- **Problem requirements**: Lines holding the word "arithmetic" in the following material must be counted; give only the resulting number.

- **Records for processing**:
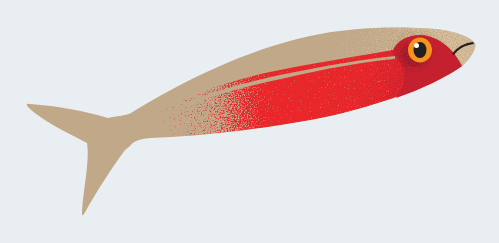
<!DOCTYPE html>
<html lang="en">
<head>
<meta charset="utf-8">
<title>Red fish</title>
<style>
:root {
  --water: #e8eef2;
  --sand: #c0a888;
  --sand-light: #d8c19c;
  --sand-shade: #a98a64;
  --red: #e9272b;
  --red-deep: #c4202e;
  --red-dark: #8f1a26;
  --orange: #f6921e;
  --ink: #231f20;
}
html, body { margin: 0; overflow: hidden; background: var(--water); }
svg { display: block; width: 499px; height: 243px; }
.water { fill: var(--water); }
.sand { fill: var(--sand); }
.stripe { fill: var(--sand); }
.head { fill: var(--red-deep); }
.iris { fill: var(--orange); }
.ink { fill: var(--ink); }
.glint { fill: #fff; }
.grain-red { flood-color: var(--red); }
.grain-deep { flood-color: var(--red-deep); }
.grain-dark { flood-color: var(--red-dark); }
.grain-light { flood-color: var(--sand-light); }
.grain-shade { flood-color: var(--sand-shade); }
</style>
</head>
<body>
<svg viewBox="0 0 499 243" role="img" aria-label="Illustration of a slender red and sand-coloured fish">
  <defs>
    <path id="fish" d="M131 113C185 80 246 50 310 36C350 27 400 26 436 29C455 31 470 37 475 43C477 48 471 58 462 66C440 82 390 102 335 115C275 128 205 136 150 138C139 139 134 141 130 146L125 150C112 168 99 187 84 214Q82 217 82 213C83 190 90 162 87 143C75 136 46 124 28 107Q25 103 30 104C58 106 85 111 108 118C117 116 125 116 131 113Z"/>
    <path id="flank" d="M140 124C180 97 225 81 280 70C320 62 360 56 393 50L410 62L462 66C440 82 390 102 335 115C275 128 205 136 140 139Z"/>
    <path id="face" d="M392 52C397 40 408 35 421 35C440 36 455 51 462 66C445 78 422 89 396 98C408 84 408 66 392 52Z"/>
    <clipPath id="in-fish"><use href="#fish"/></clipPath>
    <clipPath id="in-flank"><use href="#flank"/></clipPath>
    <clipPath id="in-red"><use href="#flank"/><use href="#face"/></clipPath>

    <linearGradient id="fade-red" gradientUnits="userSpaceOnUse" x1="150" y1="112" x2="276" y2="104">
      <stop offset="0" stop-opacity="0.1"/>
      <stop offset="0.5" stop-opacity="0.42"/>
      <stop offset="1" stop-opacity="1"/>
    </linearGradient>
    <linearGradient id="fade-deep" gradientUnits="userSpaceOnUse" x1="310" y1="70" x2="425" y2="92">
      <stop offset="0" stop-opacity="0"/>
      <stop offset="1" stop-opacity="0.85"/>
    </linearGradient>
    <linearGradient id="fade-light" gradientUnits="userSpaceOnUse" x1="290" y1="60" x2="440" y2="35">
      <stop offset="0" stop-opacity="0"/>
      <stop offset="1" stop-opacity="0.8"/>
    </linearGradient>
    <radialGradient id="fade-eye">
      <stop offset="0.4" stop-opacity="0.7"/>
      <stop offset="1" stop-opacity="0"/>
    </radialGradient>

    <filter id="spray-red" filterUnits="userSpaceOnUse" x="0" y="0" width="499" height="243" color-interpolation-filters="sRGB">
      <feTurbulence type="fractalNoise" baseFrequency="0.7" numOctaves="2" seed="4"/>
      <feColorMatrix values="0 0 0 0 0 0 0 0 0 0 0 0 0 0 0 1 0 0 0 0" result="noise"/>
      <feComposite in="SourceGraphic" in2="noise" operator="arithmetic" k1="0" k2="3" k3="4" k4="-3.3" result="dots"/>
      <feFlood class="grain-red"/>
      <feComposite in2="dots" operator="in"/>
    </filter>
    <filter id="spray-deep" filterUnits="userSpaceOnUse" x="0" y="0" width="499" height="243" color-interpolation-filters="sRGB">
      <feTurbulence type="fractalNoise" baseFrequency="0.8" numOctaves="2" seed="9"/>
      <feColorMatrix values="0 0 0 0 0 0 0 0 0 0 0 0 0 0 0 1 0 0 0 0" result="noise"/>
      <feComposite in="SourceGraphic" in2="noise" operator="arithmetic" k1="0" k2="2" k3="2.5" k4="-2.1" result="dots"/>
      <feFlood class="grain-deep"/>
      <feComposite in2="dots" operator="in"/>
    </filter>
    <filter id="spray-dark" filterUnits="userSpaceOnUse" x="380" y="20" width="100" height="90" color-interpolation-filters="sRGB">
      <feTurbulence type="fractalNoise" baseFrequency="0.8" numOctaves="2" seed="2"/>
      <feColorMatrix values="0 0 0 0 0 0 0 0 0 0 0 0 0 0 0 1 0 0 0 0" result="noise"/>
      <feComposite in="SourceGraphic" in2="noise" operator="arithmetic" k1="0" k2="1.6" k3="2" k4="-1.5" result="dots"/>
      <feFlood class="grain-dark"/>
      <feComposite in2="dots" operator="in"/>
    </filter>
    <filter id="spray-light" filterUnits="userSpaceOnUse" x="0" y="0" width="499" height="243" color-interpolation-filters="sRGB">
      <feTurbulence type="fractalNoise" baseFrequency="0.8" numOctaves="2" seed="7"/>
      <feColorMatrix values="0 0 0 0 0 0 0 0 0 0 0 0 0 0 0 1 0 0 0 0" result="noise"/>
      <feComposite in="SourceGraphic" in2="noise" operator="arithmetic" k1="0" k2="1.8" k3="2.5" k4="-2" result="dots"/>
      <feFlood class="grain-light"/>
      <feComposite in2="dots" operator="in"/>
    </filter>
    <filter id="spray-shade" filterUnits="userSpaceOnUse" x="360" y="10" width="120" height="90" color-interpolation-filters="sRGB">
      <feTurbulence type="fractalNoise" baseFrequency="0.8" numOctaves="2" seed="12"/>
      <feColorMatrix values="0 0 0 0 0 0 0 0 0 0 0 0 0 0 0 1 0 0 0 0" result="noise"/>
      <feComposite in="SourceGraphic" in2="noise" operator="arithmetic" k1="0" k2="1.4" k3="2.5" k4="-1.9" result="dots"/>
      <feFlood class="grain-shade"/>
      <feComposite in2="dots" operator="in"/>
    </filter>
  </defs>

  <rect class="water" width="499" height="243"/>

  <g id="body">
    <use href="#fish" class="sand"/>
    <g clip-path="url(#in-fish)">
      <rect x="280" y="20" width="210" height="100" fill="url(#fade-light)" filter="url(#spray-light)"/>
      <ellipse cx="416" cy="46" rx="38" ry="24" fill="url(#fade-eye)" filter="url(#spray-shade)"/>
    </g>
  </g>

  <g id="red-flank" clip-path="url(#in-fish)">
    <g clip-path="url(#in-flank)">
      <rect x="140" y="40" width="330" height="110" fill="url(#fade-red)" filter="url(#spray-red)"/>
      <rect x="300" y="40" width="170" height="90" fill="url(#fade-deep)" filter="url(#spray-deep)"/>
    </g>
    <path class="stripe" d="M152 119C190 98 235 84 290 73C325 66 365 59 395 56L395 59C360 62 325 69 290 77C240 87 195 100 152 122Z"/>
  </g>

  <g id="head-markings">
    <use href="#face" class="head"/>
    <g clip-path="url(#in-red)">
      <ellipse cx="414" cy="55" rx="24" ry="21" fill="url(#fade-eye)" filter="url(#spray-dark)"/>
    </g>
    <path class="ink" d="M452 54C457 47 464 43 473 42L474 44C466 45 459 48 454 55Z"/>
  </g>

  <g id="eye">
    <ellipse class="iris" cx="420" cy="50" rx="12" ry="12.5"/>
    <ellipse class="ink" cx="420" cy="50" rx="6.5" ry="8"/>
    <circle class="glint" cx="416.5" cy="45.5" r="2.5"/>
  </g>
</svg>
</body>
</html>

---

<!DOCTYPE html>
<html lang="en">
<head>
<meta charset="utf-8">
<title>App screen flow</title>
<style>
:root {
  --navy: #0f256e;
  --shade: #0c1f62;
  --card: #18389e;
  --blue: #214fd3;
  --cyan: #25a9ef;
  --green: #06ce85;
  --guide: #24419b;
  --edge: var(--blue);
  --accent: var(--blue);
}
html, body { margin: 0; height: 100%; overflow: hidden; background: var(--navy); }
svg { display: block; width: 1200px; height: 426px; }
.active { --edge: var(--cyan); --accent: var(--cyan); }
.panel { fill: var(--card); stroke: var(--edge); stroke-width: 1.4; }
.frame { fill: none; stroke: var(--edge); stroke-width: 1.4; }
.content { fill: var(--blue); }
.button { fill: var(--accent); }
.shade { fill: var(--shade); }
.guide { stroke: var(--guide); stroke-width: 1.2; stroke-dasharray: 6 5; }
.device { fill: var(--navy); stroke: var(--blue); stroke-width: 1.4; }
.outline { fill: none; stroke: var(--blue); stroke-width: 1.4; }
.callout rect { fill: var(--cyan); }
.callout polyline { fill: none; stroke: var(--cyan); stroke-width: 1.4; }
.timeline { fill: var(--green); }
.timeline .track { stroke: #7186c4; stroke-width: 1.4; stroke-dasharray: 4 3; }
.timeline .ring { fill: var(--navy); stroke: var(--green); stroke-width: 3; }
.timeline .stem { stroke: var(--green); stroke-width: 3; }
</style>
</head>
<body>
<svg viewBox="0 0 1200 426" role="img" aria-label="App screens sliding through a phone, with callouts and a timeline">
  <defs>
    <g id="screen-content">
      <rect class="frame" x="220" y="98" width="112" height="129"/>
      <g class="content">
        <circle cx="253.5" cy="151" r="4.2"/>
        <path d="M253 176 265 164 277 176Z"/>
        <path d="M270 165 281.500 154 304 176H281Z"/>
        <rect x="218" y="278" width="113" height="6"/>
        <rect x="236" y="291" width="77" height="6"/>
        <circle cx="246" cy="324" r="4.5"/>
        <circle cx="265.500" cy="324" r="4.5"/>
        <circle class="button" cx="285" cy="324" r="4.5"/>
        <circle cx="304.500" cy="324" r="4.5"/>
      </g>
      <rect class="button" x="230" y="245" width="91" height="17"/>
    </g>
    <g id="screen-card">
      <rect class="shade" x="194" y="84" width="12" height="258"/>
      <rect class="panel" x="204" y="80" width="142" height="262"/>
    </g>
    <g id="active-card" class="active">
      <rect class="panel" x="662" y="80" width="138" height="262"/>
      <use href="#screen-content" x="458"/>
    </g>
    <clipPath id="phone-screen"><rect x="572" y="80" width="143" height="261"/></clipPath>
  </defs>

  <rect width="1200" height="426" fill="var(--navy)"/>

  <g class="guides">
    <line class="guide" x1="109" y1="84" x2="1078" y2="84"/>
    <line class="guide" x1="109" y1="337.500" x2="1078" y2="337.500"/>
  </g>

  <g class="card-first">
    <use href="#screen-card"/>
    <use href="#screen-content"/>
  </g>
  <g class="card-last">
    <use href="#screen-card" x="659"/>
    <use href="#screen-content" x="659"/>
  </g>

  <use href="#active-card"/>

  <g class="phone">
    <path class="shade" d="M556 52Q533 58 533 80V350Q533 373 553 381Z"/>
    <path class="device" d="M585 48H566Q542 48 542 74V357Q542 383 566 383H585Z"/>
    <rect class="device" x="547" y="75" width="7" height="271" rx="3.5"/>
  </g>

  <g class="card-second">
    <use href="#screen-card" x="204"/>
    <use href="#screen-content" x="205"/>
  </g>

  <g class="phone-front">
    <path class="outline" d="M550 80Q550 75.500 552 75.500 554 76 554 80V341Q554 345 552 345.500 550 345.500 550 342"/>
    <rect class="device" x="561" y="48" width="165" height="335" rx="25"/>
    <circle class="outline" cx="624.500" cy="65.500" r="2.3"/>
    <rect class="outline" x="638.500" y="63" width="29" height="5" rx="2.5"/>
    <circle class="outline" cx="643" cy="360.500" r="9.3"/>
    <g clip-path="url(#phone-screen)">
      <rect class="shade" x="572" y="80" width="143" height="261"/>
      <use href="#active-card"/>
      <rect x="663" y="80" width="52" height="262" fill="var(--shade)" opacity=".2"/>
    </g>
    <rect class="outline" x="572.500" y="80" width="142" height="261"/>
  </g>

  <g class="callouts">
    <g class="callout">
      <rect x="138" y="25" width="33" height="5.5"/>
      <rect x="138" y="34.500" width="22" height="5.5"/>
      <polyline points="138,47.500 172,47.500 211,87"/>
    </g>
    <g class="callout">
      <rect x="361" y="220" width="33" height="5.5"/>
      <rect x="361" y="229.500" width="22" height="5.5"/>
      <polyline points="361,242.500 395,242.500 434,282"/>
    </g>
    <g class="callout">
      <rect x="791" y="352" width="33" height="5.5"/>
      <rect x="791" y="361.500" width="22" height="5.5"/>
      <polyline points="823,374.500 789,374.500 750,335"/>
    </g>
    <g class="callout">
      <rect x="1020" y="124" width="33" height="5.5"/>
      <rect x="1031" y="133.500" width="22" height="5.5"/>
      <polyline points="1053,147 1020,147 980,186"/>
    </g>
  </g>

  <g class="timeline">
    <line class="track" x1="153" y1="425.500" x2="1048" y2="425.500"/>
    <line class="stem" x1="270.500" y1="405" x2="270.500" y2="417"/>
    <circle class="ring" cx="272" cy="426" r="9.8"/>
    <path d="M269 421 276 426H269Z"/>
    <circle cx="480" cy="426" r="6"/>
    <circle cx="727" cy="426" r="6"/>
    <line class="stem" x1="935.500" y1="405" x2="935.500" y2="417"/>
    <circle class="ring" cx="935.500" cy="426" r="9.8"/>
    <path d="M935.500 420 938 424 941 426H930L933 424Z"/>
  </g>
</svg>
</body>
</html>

--

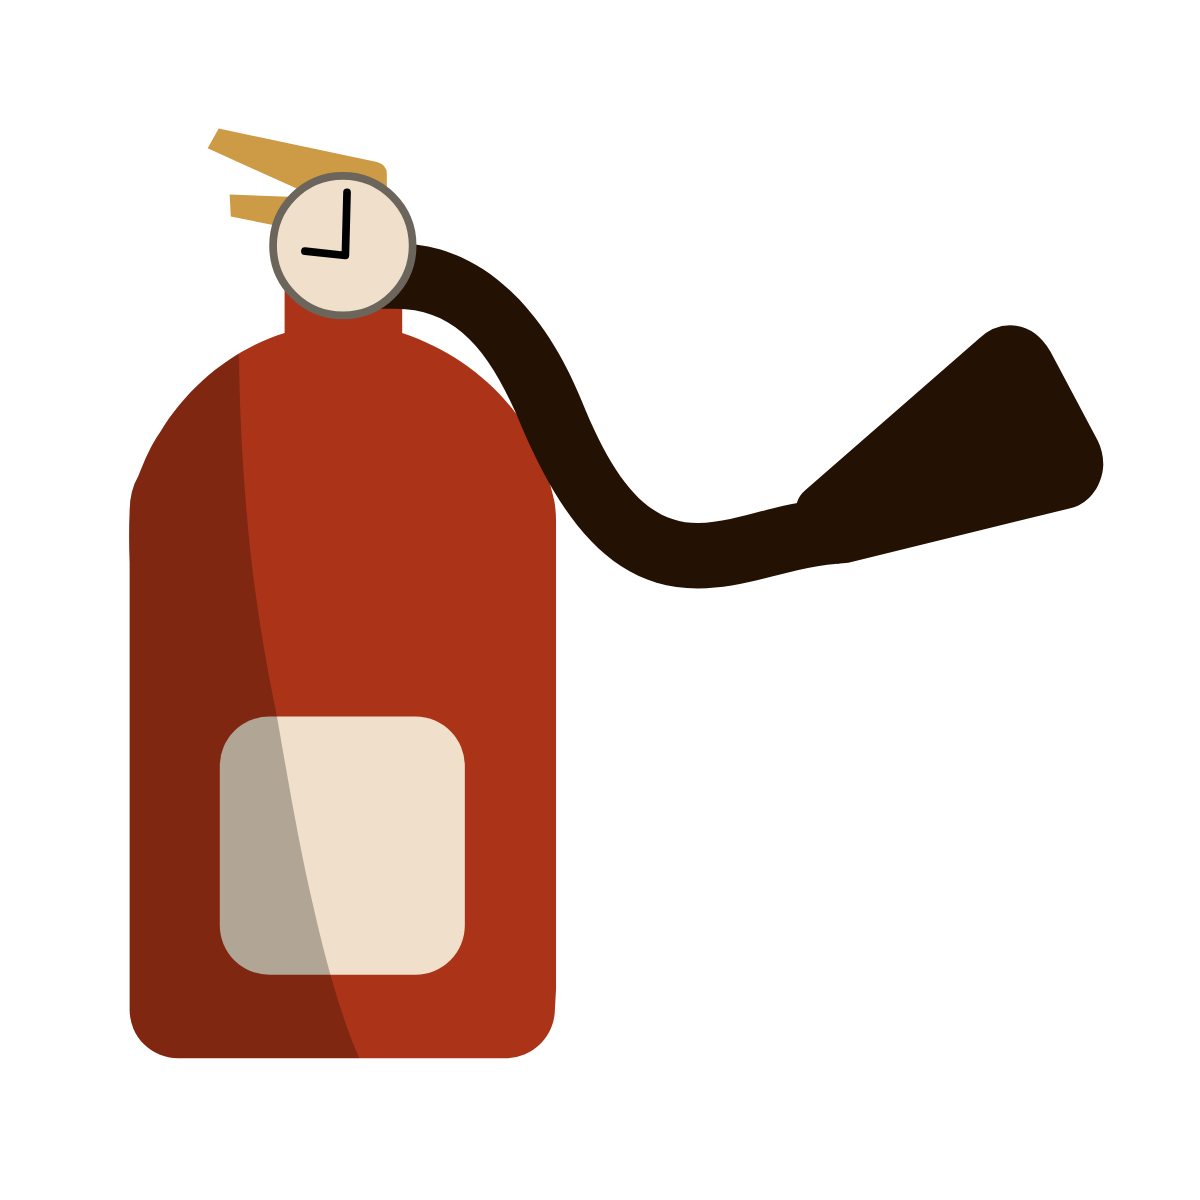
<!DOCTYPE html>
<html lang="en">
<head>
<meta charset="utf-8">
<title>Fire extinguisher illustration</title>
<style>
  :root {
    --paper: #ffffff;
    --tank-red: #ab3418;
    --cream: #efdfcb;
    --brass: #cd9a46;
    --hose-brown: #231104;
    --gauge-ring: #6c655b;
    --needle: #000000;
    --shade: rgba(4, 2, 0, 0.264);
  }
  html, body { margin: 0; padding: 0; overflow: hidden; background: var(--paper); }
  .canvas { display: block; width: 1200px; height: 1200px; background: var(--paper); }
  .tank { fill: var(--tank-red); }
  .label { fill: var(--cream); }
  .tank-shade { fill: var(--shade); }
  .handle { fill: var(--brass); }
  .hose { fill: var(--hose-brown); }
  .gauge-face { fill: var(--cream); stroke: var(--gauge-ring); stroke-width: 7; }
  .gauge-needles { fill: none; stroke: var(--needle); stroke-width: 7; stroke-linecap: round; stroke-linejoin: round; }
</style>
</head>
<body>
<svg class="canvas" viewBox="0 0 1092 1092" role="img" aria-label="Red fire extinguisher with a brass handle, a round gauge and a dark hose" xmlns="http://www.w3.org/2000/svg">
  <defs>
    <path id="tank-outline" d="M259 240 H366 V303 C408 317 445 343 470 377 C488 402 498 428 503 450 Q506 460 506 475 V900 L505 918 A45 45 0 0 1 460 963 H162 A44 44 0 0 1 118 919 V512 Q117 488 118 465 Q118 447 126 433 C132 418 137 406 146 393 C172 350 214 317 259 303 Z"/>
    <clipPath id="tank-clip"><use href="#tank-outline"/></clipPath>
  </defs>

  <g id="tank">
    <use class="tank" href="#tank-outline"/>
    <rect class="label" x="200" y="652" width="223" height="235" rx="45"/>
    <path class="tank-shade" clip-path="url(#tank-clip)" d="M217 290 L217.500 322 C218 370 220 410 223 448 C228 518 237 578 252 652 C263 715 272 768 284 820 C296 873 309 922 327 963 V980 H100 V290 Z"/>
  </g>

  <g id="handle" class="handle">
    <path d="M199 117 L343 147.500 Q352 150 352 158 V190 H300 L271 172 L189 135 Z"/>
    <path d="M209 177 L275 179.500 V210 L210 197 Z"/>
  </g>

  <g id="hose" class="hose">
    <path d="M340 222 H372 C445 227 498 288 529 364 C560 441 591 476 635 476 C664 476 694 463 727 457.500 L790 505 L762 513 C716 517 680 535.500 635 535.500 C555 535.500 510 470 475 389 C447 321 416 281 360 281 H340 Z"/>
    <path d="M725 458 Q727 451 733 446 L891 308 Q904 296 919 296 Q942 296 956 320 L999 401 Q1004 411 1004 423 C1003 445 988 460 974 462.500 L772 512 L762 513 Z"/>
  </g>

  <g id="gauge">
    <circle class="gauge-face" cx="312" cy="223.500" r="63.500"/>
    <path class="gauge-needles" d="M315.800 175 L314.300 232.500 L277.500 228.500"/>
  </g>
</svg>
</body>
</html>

- **Expected answer**: 5